● DATA FOR ANALYSIS
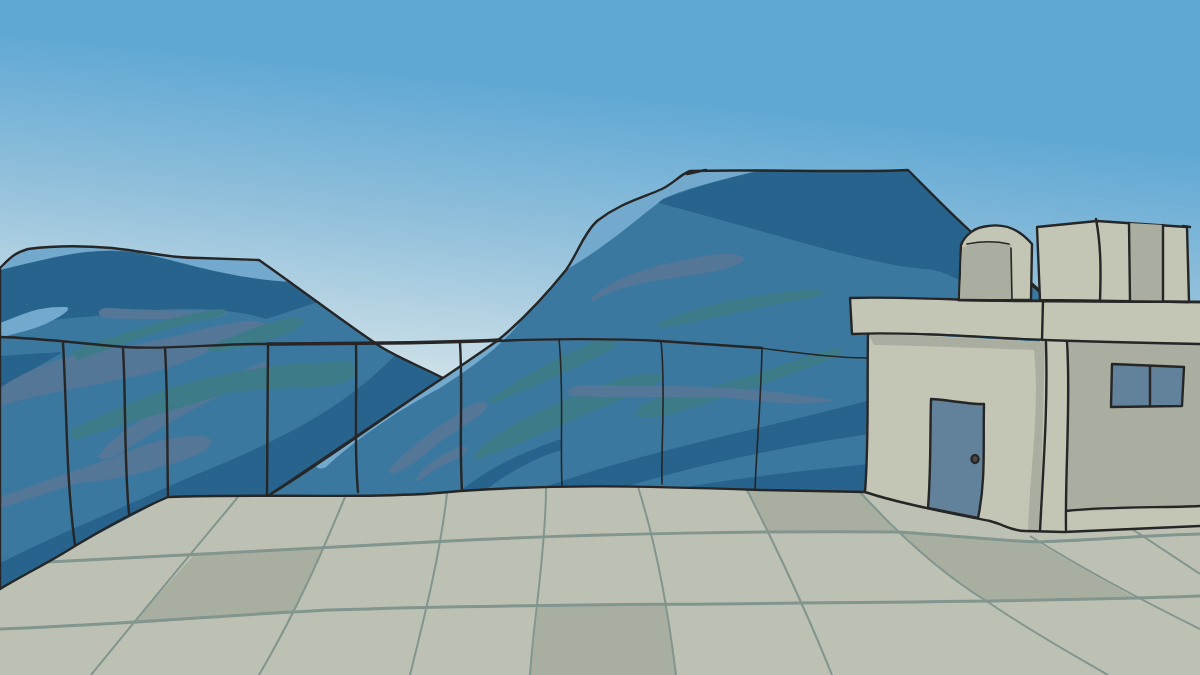
<!DOCTYPE html>
<html lang="en">
<head>
<meta charset="utf-8">
<title>Rooftop and mountains</title>
<style>
:root{
  --sky-top:#5fa8d4; --sky-low:#cbdfe8;
  --slope:#3a789f; --shade:#27638c; --snow:#72a9cd;
  --mauve:#547697; --green:#3e7b88;
  --floor:#bcc1b3; --tile:#a8aea0; --joint:#82958e;
  --wall:#c3c6b5; --wall-shade:#a9aea0; --glass:#62819a; --ink:#262626;
}
html,body{margin:0;width:1200px;height:675px;overflow:hidden}
svg{display:block}
.slope{fill:var(--slope)} .shade{fill:var(--shade)} .snow{fill:var(--snow)}
.mauve{fill:var(--mauve)} .green{fill:var(--green)}
.floor{fill:var(--floor)} .tile{fill:var(--tile)}
.wall{fill:var(--wall)} .wall-shade{fill:var(--wall-shade)} .glass{fill:var(--glass)}
.ink{fill:none;stroke:var(--ink);stroke-width:2.4;stroke-linecap:round;stroke-linejoin:round}
.inked{stroke:var(--ink);stroke-width:2.4;stroke-linejoin:round}
.thin{stroke-width:1.6}
.bold{stroke-width:3.4}
.joint{fill:none;stroke:var(--joint);stroke-width:2}
.joint-wide{stroke-width:3}
</style>
</head>
<body>
<svg width="1200" height="675" viewBox="0 0 1200 675" role="img" aria-label="A tiled rooftop with a railing and a small building, facing blue mountains">
  <defs>
    <linearGradient id="sky" gradientUnits="userSpaceOnUse" x1="590" y1="90" x2="560" y2="385">
      <stop offset="0" stop-color="var(--sky-top)"/>
      <stop offset=".5" stop-color="#92c0db"/>
      <stop offset="1" stop-color="var(--sky-low)"/>
    </linearGradient>
    <path id="left-outline" d="M0 268C10 258 14 253 28 249C58 245 88 246 112 248C150 252 165 258 200 258L259 260C310 296 345 323 378 345C396 357 420 366 443 378L268 496L0 592Z"/>
    <path id="right-outline" d="M268 496C330 458 388 414 443 378C465 363 480 353 497 341C525 318 545 296 566 270C578 253 583 234 597 221C620 203 642 198 662 189C674 183 681 174 690 171C750 169 850 173 908 170C930 192 955 218 980 240L1040 292V500H268Z"/>
    <clipPath id="left-clip"><use href="#left-outline"/></clipPath>
    <clipPath id="right-clip"><use href="#right-outline"/></clipPath>
  </defs>

  <rect id="sky-field" width="1200" height="675" fill="url(#sky)"/>

  <g id="left-mountain">
    <use href="#left-outline" class="slope"/>
    <g clip-path="url(#left-clip)">
      <path class="shade" d="M0 268C60 251 110 247 150 255C190 265 230 278 290 281L318 302L266 319C225 306 170 308 130 312C80 318 40 320 0 326Z"/>
      <path class="snow" d="M0 270V240H280L292 282C225 278 185 262 140 253C95 245 50 258 0 270Z"/>
      <path class="snow" d="M0 323C25 313 40 306 66 307C76 309 50 323 35 328C20 333 8 335 0 338Z"/>
      <path class="shade" d="M0 356L62 352C48 362 20 376 0 388Z"/>
      <path class="shade" d="M0 563C60 533 105 516 165 488C240 455 330 425 398 352L450 378L268 500L0 600Z"/>
      <path class="mauve" d="M104 308C140 309 180 312 220 310C235 311 222 318 208 319C170 319 135 320 104 318C97 315 97 310 104 308Z"/>
      <path class="mauve" d="M0 388C30 368 62 356 100 350C165 342 205 326 245 321C272 319 274 332 250 337C210 348 190 363 150 373C100 385 50 391 0 406Z"/>
      <path class="mauve" d="M98 457C105 443 140 416 175 404C205 390 235 372 266 361L269 377C215 393 165 425 130 447C115 457 103 462 98 457Z"/>
      <path class="mauve" d="M0 497C40 483 80 468 115 457C145 442 180 434 203 436C220 440 209 453 180 461C150 471 120 480 85 482C55 489 25 501 0 508Z"/>
      <path class="green" d="M70 352C120 334 178 314 220 309C234 310 222 316 205 320C165 328 125 343 78 360Z"/>
      <path class="green" d="M206 346C235 336 270 320 296 317C309 319 303 327 288 333C265 343 235 350 210 352Z"/>
      <path class="green" d="M68 431C115 410 150 393 190 382C240 369 300 361 350 362C362 366 358 379 340 384C300 390 255 387 225 394C180 408 120 425 75 440Z"/>
    </g>
    <use href="#left-outline" class="ink"/>
  </g>

  <g id="right-mountain">
    <use href="#right-outline" class="slope"/>
    <g clip-path="url(#right-clip)">
      <path class="shade" d="M765 170H910L985 250V290C955 280 945 270 925 269C870 265 780 235 655 202C695 187 725 178 765 170Z"/>
      <path class="snow" d="M550 285L590 210L690 165H780C735 177 690 186 663 199C630 225 605 247 566 270Z"/>
      <path class="shade" d="M545 487C640 452 770 427 870 400V434C800 444 700 463 620 489Z"/>
      <path class="shade" d="M668 490C740 477 820 469 870 464V495H668Z"/>
      <path class="shade" d="M455 495C490 466 530 449 562 439V450C535 457 500 477 480 495Z"/>
      <path class="mauve" d="M591 299C605 283 640 269 670 263C700 256 735 249 744 258C746 267 705 273 675 278C640 282 610 290 592 302Z"/>
      <path class="green" d="M656 324C695 307 750 294 815 289C830 291 822 297 800 300C755 308 710 320 660 328Z"/>
      <path class="green" d="M488 400C520 378 560 356 594 342C610 338 622 341 613 348C580 367 535 386 492 404Z"/>
      <path class="green" d="M474 455C490 434 535 412 575 396C610 381 635 371 660 374C670 380 645 390 625 398C580 416 525 443 477 460Z"/>
      <path class="green" d="M636 416C635 406 650 398 680 393C735 385 780 362 838 348C846 351 838 357 820 363C780 379 745 390 710 402C680 412 655 421 636 416Z"/>
      <path class="mauve" d="M566 391C570 384 590 385 630 386C700 385 770 389 835 400C810 407 770 402 730 398C670 396 610 398 570 396Z"/>
      <path class="mauve" d="M389 470C400 455 430 432 455 416C468 404 483 399 488 404C488 414 455 430 435 446C420 460 400 473 391 474Z"/>
      <path class="mauve" d="M416 480C420 468 445 451 462 446C471 446 468 455 452 461C438 466 425 477 418 482Z"/>
    </g>
    <path class="snow" d="M443 378L497 341L520 323C500 347 470 369 440 388C395 412 355 440 326 467C321 470 314 468 316 464C355 438 400 407 443 378Z"/>
    <path class="ink" d="M268 496C330 458 388 414 443 378C465 363 480 353 497 341C525 318 545 296 566 270C578 253 583 234 597 221C620 203 642 198 662 189C674 183 681 174 690 171C750 169 850 173 908 170C930 192 955 218 980 240L1040 292M687 174L706 170"/>
  </g>

  <g id="terrace">
    <path class="floor" d="M0 590L75 546L168 497C260 493 380 500 460 491C560 484 640 486 760 490L866 492L1030 532L1200 526V675H0Z"/>
    <g class="tile">
      <path d="M194 555L325 547L294 612L132 624Z"/>
      <path d="M747 490L860 492C872 502 884 518 896 531L768 533Z"/>
      <path d="M538 606L665 604L676 675H530Z"/>
      <path d="M898 532C935 536 1000 540 1036 542L1135 598L988 602C955 582 925 557 898 532Z"/>
    </g>
    <g class="joint">
      <path class="joint-wide" d="M48 562C170 555 310 548 450 541C600 533 780 531 896 532C950 535 1000 541 1040 542C1100 540 1150 535 1200 534"/>
      <path class="joint-wide" d="M0 629C130 624 240 614 330 610C500 604 650 605 800 603C950 602 1060 601 1200 596"/>
      <path d="M238 497C215 525 160 590 91 675M345 497C325 545 300 605 259 675M447 493C441 550 425 615 410 675M546 488C546 550 533 625 530 675M638 487C655 540 668 610 676 675M747 490C775 545 808 615 832 675"/>
      <path d="M860 492C890 525 935 570 988 602C1030 631 1070 653 1108 675M1030 536C1090 573 1145 602 1200 629M1132 529L1200 574"/>
    </g>
    <path class="ink" d="M0 589C25 574 50 562 75 546C105 528 135 511 168 497C260 493 380 500 460 491C560 484 640 486 760 490L866 492"/>
  </g>

  <g id="railing">
    <path class="ink" d="M0 337C40 338 85 344 125 347C170 350 220 343 270 344"/>
    <path class="ink bold" d="M268 344C345 343 425 344 500 340"/>
    <path class="ink" d="M497 341C540 339 610 338 660 341L762 348"/>
    <path class="ink thin" d="M760 348C800 353 835 358 870 358"/>
    <path class="ink" d="M63 343C67 410 66 480 75 545M123 348C126 400 124 460 129 514M165 348C168 400 167 450 168 497M268 346L267 494M356 345C357 400 354 450 358 492M460 343C463 390 459 440 462 491"/>
    <path class="ink thin" d="M559 339C564 390 560 440 562 486M661 341C666 390 661 440 662 484M762 348C761 400 757 440 755 490"/>
  </g>

  <g id="building">
    <path class="wall" d="M868 332L1045 342L1200 344V527L1042 532L1020 530C990 520 940 513 866 492Z"/>
    <path class="wall-shade" d="M868 333L1045 342L1040 531L1028 530C1030 470 1040 410 1034 350C980 348 920 346 874 345Z"/>
    <path class="wall-shade" d="M1067 342L1200 344V506L1066 512Z"/>
    <path class="wall" d="M850 298L1043 301L1200 303V344L1045 340L930 333L852 334Z"/>
    <path class="ink" d="M868 334C867 390 869 440 865 492C900 504 950 513 990 521C1005 525 1012 531 1025 531L1064 532L1200 526M1046 342C1048 410 1043 470 1040 531M1067 342C1071 400 1065 470 1066 530M1066 511C1110 506 1160 508 1200 506"/>
    <path class="ink" d="M1200 344C1150 343 1100 342 1045 340C990 338 910 331 852 334L850 298C915 296 975 302 1043 301L1200 302M1043 301L1042 340"/>
    <g id="door">
      <path class="glass inked" d="M931 399C950 400 965 404 984 404C983 445 986 480 978 518L928 508C931 470 930 435 931 399Z"/>
      <ellipse cx="975" cy="459" rx="3.5" ry="4" fill="#4a4a4a" class="inked"/>
    </g>
    <g id="window">
      <path class="glass inked" d="M1112 364L1184 367L1182 406L1111 407Z"/>
      <path class="ink" d="M1150 366V406"/>
    </g>
  </g>

  <g id="roof-tanks">
    <path class="wall inked" d="M959 300L961 245C965 235 975 227 988 226C1008 223 1022 232 1032 244L1031 300Z"/>
    <path class="wall-shade" d="M960 299L962 248C976 241 992 240 1011 244V299Z"/>
    <path class="ink thin" d="M967 244C982 241 996 241 1009 244M1011 248L1012 300M1032 283L1040 290"/>
    <path class="wall inked" d="M1040 300L1037 227L1097 221C1130 223 1155 225 1187 227L1189 302Z"/>
    <path class="wall-shade" d="M1129 223L1163 225V302H1129Z"/>
    <path class="ink" d="M1096 219C1101 245 1101 270 1100 301M1129 223L1130 301M1163 225L1163 301M1183 226L1190 227"/>
    <path class="ink" d="M958 300L1200 302"/>
  </g>
</svg>
</body>
</html>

● WORK INSTRUCTIONS
Nothing should appear in the reply except the lines from the start of the listing above through the line with "--floor:#bcc1b3; --tile:#a8aea0; --joint:#82958e;", repeated exactly and free of pictures.

● SOLUTION BELOW
<!DOCTYPE html>
<html lang="en">
<head>
<meta charset="utf-8">
<title>Rooftop and mountains</title>
<style>
:root{
  --sky-top:#5fa8d4; --sky-low:#cbdfe8;
  --slope:#3a789f; --shade:#27638c; --snow:#72a9cd;
  --mauve:#547697; --green:#3e7b88;
  --floor:#bcc1b3; --tile:#a8aea0; --joint:#82958e;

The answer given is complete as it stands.